One of the pillars of world history concerns the fact that learning about one’s past is an asset for predicting and dealing with one’s present and future. Indeed, various historical events that took place long ago tend to repeat themselves over the course of world history, encouraging scholars to raise awareness on these precedents to avoid them in the future. A prime example of such a precedent is the fall of the Roman Empire – the event that has changed world history forever. In terms of this critical thinking paper, an attempt will be made to assess the possibility of the empire fall in the context of today’s issues in the United States.
The Fall of the Roman Empire
One of the major causes behind the collapse of one of the mightiest states at the time was the dissonance between the democratic political system that existed on paper and absolute monarchy prevailing de facto. As a result, the empire’s government became rather oppressive, creating severe pressure on the Roman residents (Gibbon 2020). The authoritative form of ruling resulted in the thrive of corruption. Finally, the state itself was suffering from various invasions that disrupted the Romanians’ integrity.
As the empire was overwhelmed with the need to fight the invaders, Romanians were forced to sponsor the state military by paying incredibly high yet unfair taxes. Moreover, the overall economic situation of the state was inefficient and doomed to fail due to its overreliance on slavery (Gibbon 2020). With the ongoing economic and political problems, it was rather difficult for the Romanians to remain supportive of their state and feel patriotic about the state’s current affairs. As a result, society was going through a patriotic crisis followed by the social gap increase, where the difference between the welfare of the rich and poor residents was immense (Gibbon 2020). Such a division resulted in the increase in individualism as a driving social force.
The United States in 2021
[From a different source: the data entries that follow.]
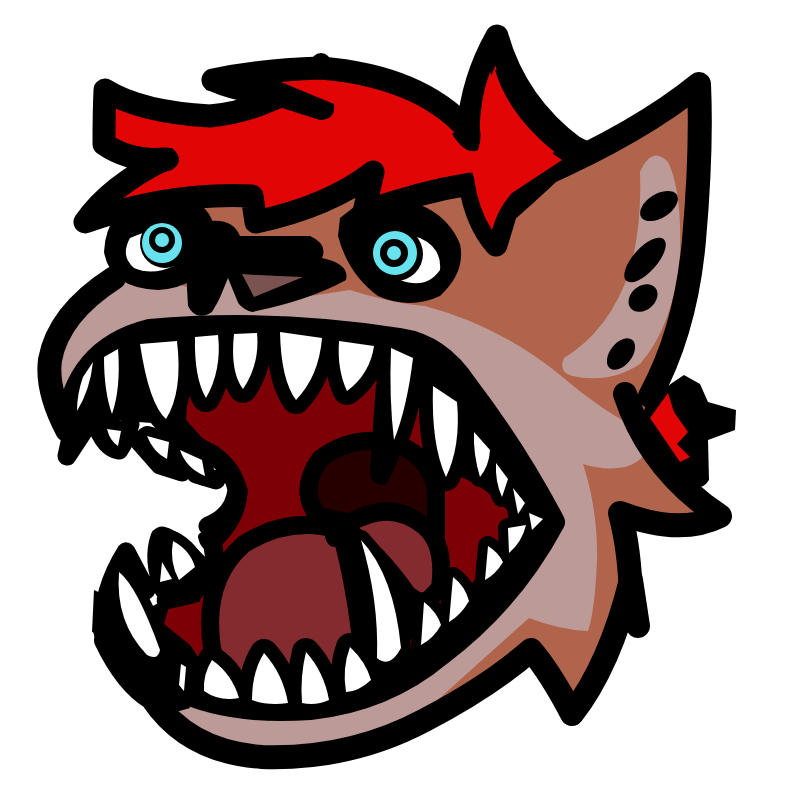
<!DOCTYPE html>
<html lang="en">
<head>
<meta charset="utf-8">
<title>Screaming creature</title>
<style>
:root{--paper:#fff;--ink:#000;--fur:#b0644c;--pale:#bc9a97;--hair:#e20505;--mouth:#7c0005;--throat:#260000;--tongue:#842b2f;--nose:#7a5351;--iris:#66e3ee}
html,body{margin:0;background:var(--paper);overflow:hidden}
svg{display:block;width:800px;height:800px}
path,ellipse,circle,use{stroke-linecap:round;stroke-linejoin:round}
.outline{fill:none;stroke:var(--ink);stroke-width:24}
.ink{fill:var(--ink)}
.fur{fill:var(--fur)}
.pale{fill:var(--pale)}
.red{fill:var(--hair)}
.hair{fill:var(--hair);stroke:var(--ink);stroke-width:23}
.mouth{fill:var(--mouth)}
.throat{fill:var(--throat);stroke:var(--ink);stroke-width:18}
.tongue{fill:var(--tongue);stroke:var(--ink);stroke-width:18}
.gum{fill:var(--ink);stroke:var(--ink)}
.wide{stroke-width:28}
.narrow{stroke-width:20}
.enamel{fill:var(--paper)}
.stroke{fill:none;stroke:var(--ink);stroke-width:19}
.iris{fill:var(--iris)}
</style>
</head>
<body>
<svg viewBox="0 0 800 800" role="img" aria-label="Fanged creature with red hair, screaming with its mouth wide open">
<defs>
<path id="head" d="M114 278 Q58 314 51 355 Q46 390 68 430 Q74 350 150 331 Q270 320 400 340 Q448 350 468 390 Q510 450 553 522 Q510 602 440 654 Q385 700 310 708 Q220 716 176 684 L108 646 Q130 688 152 702 Q188 752 262 757 Q350 760 425 720 Q490 686 531 650 Q550 672 572 714 Q610 665 631 585 Q626 550 620 513 Q680 534 720 516 Q655 470 637 430 L655 380 Q686 320 694 240 Q702 150 699 84 Q640 132 560 168 L480 110 L300 90 L120 126 L170 162 L150 206 L116 250Z"/>
<clipPath id="head-clip"><use href="#head"/></clipPath>
<g id="large-teeth">
<path d="M140 344 L177 341 Q183 392 166 419 Q149 404 140 344Z"/>
<path d="M195 337 L218 335 Q222 370 206 398 Q194 378 195 337Z"/>
<path d="M234 334 L257 333 Q260 364 243 389 Q230 372 234 334Z"/>
<path d="M280 332 L322 338 Q319 376 296 400 Q281 380 280 332Z"/>
<path d="M339 341 L374 346 Q370 374 347 391 Q337 370 339 341Z"/>
<path d="M391 348 L413 358 Q407 408 394 440 Q389 400 391 348Z"/>
<path d="M433 386 L457 402 Q461 446 446 477 Q431 445 433 386Z"/>
<path d="M212 660 Q232 674 239 698 Q220 702 204 691 Q203 674 212 660Z"/>
<path d="M264 653 Q283 674 288 703 Q268 706 252 700 Q252 672 264 653Z"/>
<path d="M306 652 Q324 672 329 700 Q316 706 302 703 Q300 676 306 652Z"/>
<path d="M350 647 Q366 662 371 680 Q358 692 346 692 Q342 668 350 647Z"/>
</g>
<g id="small-teeth">
<path d="M104 357 L118 349 Q121 388 112 414 Q104 392 104 357Z"/>
<path d="M83 377 L93 362 Q90 390 77 411 Q77 394 83 377Z"/>
<path d="M474 432 L490 450 Q489 466 480 477 Q473 454 474 432Z"/>
<path d="M496 463 L508 479 L502 497 Q495 482 496 463Z"/>
<path d="M513 488 L525 503 L518 514Z"/>
<path d="M107 429 L121 431 L118 446 Q110 441 107 429Z"/>
<path d="M147 436 L169 442 L167 459 Q153 452 147 436Z"/>
<path d="M180 450 L202 460 L205 476 Q186 468 180 450Z"/>
<path d="M119 572 Q137 586 160 650 Q158 661 147 655 Q115 622 119 572Z"/>
<path d="M173 541 Q190 550 195 567 L179 580 Q169 562 173 541Z"/>
<path d="M162 562 L172 579 L160 582Z"/>
<path d="M181 664 L186 667 L184 691 L179 685Z"/>
<path d="M361 540 Q394 575 401 648 Q390 669 377 658 Q379 600 361 540Z"/>
<path d="M424 602 Q437 612 441 625 Q434 638 421 645Z"/>
<path d="M453 577 Q465 586 469 601 Q461 615 449 622Z"/>
<path d="M488 546 Q498 552 503 562 Q496 574 485 580Z"/>
<path d="M508 528 L526 525 Q522 542 509 553Z"/>
<path d="M529 513 L543 519 L532 530Z"/>
</g>
</defs>

<g id="back-tuft">
<path class="ink" d="M638 410 L672 383 L684 375 L700 384 L708 402 L736 410 L735 430 L708 440 L709 480 Q702 492 684 486 L668 466Z"/>
<path class="red" d="M650 418 L668 393 L674 412 L688 432 L677 444 L690 457 L680 462Z"/>
</g>

<g id="head-colour">
<use href="#head" class="fur"/>
<g clip-path="url(#head-clip)">
<path class="pale" d="M30 460 V310 L110 265 L250 305 L350 290 Q395 304 425 306 Q500 326 560 375 Q600 410 650 436 Q650 460 625 467 Q605 471 583 464 Q598 510 597 560 Q595 610 588 631 Q560 630 529 618 Q484 658 420 716 L420 780 H180 L160 705 L100 640 L200 400Z"/>
<path class="pale" d="M640 172 Q652 145 668 162 Q682 190 680 255 Q674 325 640 364 Q610 384 572 376 Q558 372 564 358 Q610 330 630 270 Q642 225 640 172Z"/>
</g>
</g>

<g id="mouth">
<path class="ink" d="M68 430 Q68 352 150 331 Q270 320 400 340 Q448 350 468 390 Q520 452 556 522 Q510 602 440 654 Q385 700 310 708 Q210 716 170 684 L106 640 L116 572 L142 612 L200 580 L214 534 L238 506 L238 480 L180 425 L110 420Z"/>
<path class="mouth" d="M186 420 L190 360 H400 L424 400 L436 470 Q480 476 518 522 L492 560 L440 620 L400 660 L330 690 L220 690 L190 645 L164 624 L172 596 L200 602 L206 558 Q246 530 248 490 Q238 460 204 440Z"/>
<path class="throat" d="M318 516 Q298 490 320 459 Q350 436 388 442 Q430 452 436 490 V540Z"/>
<path class="tongue" d="M348 524 Q390 498 424 526 Q446 544 440 588 L400 630 L350 570Z"/>
<path class="tongue" d="M212 648 Q202 580 244 544 Q290 515 340 530 Q358 590 366 690 H222Z"/>
<path class="ink" d="M352 522 Q386 548 414 588 L432 600 L400 660 L366 660Z"/>
<path class="ink" d="M324 526 L346 524 Q346 545 334 547 Q324 546 324 526Z"/>
</g>

<g id="inner-cheek" class="stroke">
<path d="M170 418 Q185 442 212 454 Q234 470 237 490 Q234 516 208 526 M180 428 L196 474 L216 480 M80 396 L67 456 L88 424 M95 420 Q104 448 119 450 Q126 440 130 424 M138 440 L160 465 L182 472"/>
<path d="M126 552 Q102 590 103 632 Q110 664 152 680 M126 552 L146 590 M160 537 Q152 560 164 590 M162 536 Q178 540 204 570 M212 540 L216 566 L192 594 L166 600"/>
<path stroke-width="10" d="M203 537 Q206 550 215 544"/>
</g>

<g id="head-outline" class="outline">
<path d="M114 278 Q58 314 50 360 Q46 390 67 430 Q74 350 150 331 Q270 320 400 340 Q440 346 466 386 Q515 450 553 522 Q510 602 440 654 Q385 700 310 708 Q230 714 176 688 L110 646"/>
<path d="M106 640 Q126 682 152 698 Q188 752 262 757 Q350 760 425 720 Q490 686 531 650 Q550 672 572 714 Q610 665 631 580 L638 626"/>
<path d="M631 600 Q630 550 620 513 Q680 536 720 516 Q650 470 625 394"/>
<path d="M650 396 Q686 330 694 240 Q702 150 699 84 Q640 132 540 176"/>
</g>
<path class="ink" d="M104 640 L176 676 L190 708 L176 712 L188 732 L140 694Z"/>
<path class="ink" d="M94 590 L116 600 L112 640 L92 632Z"/>

<g id="teeth">
<use href="#large-teeth" class="gum wide"/>
<use href="#small-teeth" class="gum narrow"/>
<path class="ink" d="M376 384 L392 396 L396 436 L408 430 Q398 465 386 484 Q370 488 370 468Z"/>
<use href="#large-teeth" class="enamel"/>
<use href="#small-teeth" class="enamel"/>
</g>

<g id="ear-marks" class="ink">
<ellipse cx="659" cy="206" rx="21" ry="12" transform="rotate(-32 659 206)"/>
<ellipse cx="645" cy="260" rx="28" ry="12" transform="rotate(-48 645 260)"/>
<ellipse cx="643" cy="298" rx="16" ry="12" transform="rotate(-40 643 298)"/>
<ellipse cx="621" cy="354" rx="18" ry="11" transform="rotate(-52 621 354)"/>
</g>

<g id="nose">
<path class="ink" d="M190 226 Q230 212 240 236 L310 236 Q328 244 322 258 Q350 264 346 280 Q310 300 252 312 Q236 308 228 284 L212 312 Q196 322 188 306 L186 270Z"/>
<path fill="var(--nose)" d="M242 274 Q272 276 303 277 L254 297Z"/>
<path class="pale" d="M228 278 L241 310 L214 312Z"/>
</g>

<g id="eyes">
<path class="ink" d="M104 252 Q106 206 150 198 L202 206 Q220 222 214 254 Q198 288 158 290 Q110 288 104 252Z"/>
<path class="enamel" d="M130 238 Q120 256 134 268 Q152 276 174 266 L188 246 L160 226Z"/>
<circle class="ink" cx="165" cy="243" r="25"/>
<circle class="iris" cx="162" cy="243" r="20"/>
<circle class="ink" cx="162" cy="240" r="13"/>
<circle class="iris" cx="162" cy="240" r="7"/>
<path class="ink" d="M340 218 L368 196 Q440 196 460 244 Q466 272 440 296 Q410 310 378 296 Q348 274 338 236Z"/>
<path class="enamel" d="M376 252 Q392 230 420 238 Q442 248 440 270 Q426 290 400 280Z"/>
<circle class="ink" cx="396" cy="254" r="27"/>
<circle class="iris" cx="395" cy="253" r="22"/>
<circle class="ink" cx="394" cy="253" r="14"/>
<circle class="iris" cx="394" cy="253" r="7"/>
</g>

<g id="hair">
<path class="hair" d="M105 90 Q140 112 210 116 Q250 112 280 95 Q240 92 213 80 Q260 70 320 68 Q420 76 468 130 Q472 80 497 36 Q516 104 575 148 Q540 182 506 212 L496 245 Q476 222 470 184 Q420 192 364 212 L373 172 Q330 206 256 222 L252 196 Q170 192 85 222 Q110 186 165 159 Q130 162 104 144 Q104 112 105 90Z"/>
<path class="ink" d="M204 76 L270 66 L276 80 L334 104 Q336 120 320 120 L282 108 Q236 126 190 124 V108 L252 100 L206 90Z"/>
<path class="ink" d="M128 166 Q150 146 172 148 Q186 160 172 170 Q140 178 122 196 L110 186Z"/>
<circle class="ink" cx="321" cy="63" r="10"/>
<path class="ink" d="M495 70 Q510 120 565 160 L590 142 L556 126 L510 66Z"/>
<path class="red" d="M466 150 L480 142 Q478 104 490 72 Q510 126 562 160 L512 193 Q498 208 492 230 Q478 208 474 178Z"/>
<path class="ink" d="M452 134 L476 116 Q484 134 478 150 Q466 156 452 134Z"/>
</g>
</svg>
</body>
</html>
One of the most severe issues striking the state of political affairs in the modern US is the polarization between the leading parties. The difference between democratic and republican approaches to the US political agenda results in the Americans being divided into two rival camps (West and Iyengar 2020). The economic gap between middle-class and well-to-do Americans requires reconsideration of income rates and tax systems. According to the studies, many Americans are currently dissatisfied with their income, as they are not capable of planning their future and secure financial stability for themselves and their families (Oishi, Kushlev, and Schimmack 2018). Modern American society is overwhelmed with various issues. The protests related to racial discrimination that emerged in 2020 continue nowadays, as such precedents as the COVID-19 outbreak reveal the implicit racial biases in the pandemic response (Devakumar et al. 2020). Political polarization is also an influential factor in terms of social well-being for modern Americans.
Having taken into consideration the aforementioned facts, it would be safe to assume that today’s situation in the US might eventually lead to a collapse. However, unlike the fall of the Roman Empire, the US scenario should be evaluated through the prism of modern context. Hence, although both the US and the Roman Empire experience such issues as the development of individualism, economic discrepancies among the population, and social discrimination, the US remains a democratic state. Thus, Americans have the chance to resolve issues by addressing the government, which means that the revolutions and modifications may take place without a full-scale national collapse.
History as a process of critical evaluation of various precedents often tackles history’s ability to repeat itself in the future. Thus, when speaking of such events as state collapse, it is of paramount example to critically assess the actions leading to the fall in order to avoid such consequences in the long-term perspective. When evaluating the current state of affairs in the US, it may be concluded that despite a number of issues, it is unlikely to repeat the experience of Rome due to the difference in the events’ context.
Devakumar, Delan, Geordan Shannon, Sunil S. Bhopal, and Ibrahim Abubakar. 2020. “Racism and Discrimination in COVID-19 Responses.” The Lancet 395 (10231): 1194.
Gibbon, Edward. 2020. The History of the Decline of the Roman Empire: Volume Eight. Germany: Jazzybee Verlag.
Oishi, Shigehiro, Kostadin Kushlev, and Ulrich Schimmack. 2018. “Progressive Taxation, Income Inequality, and Happiness.” American Psychologist 73 (2): 157.
West, Emily A., and Shanto Iyengar. 2020. “Partisanship as a Social Identity: Implications for Polarization.” Political Behavior: 1-32.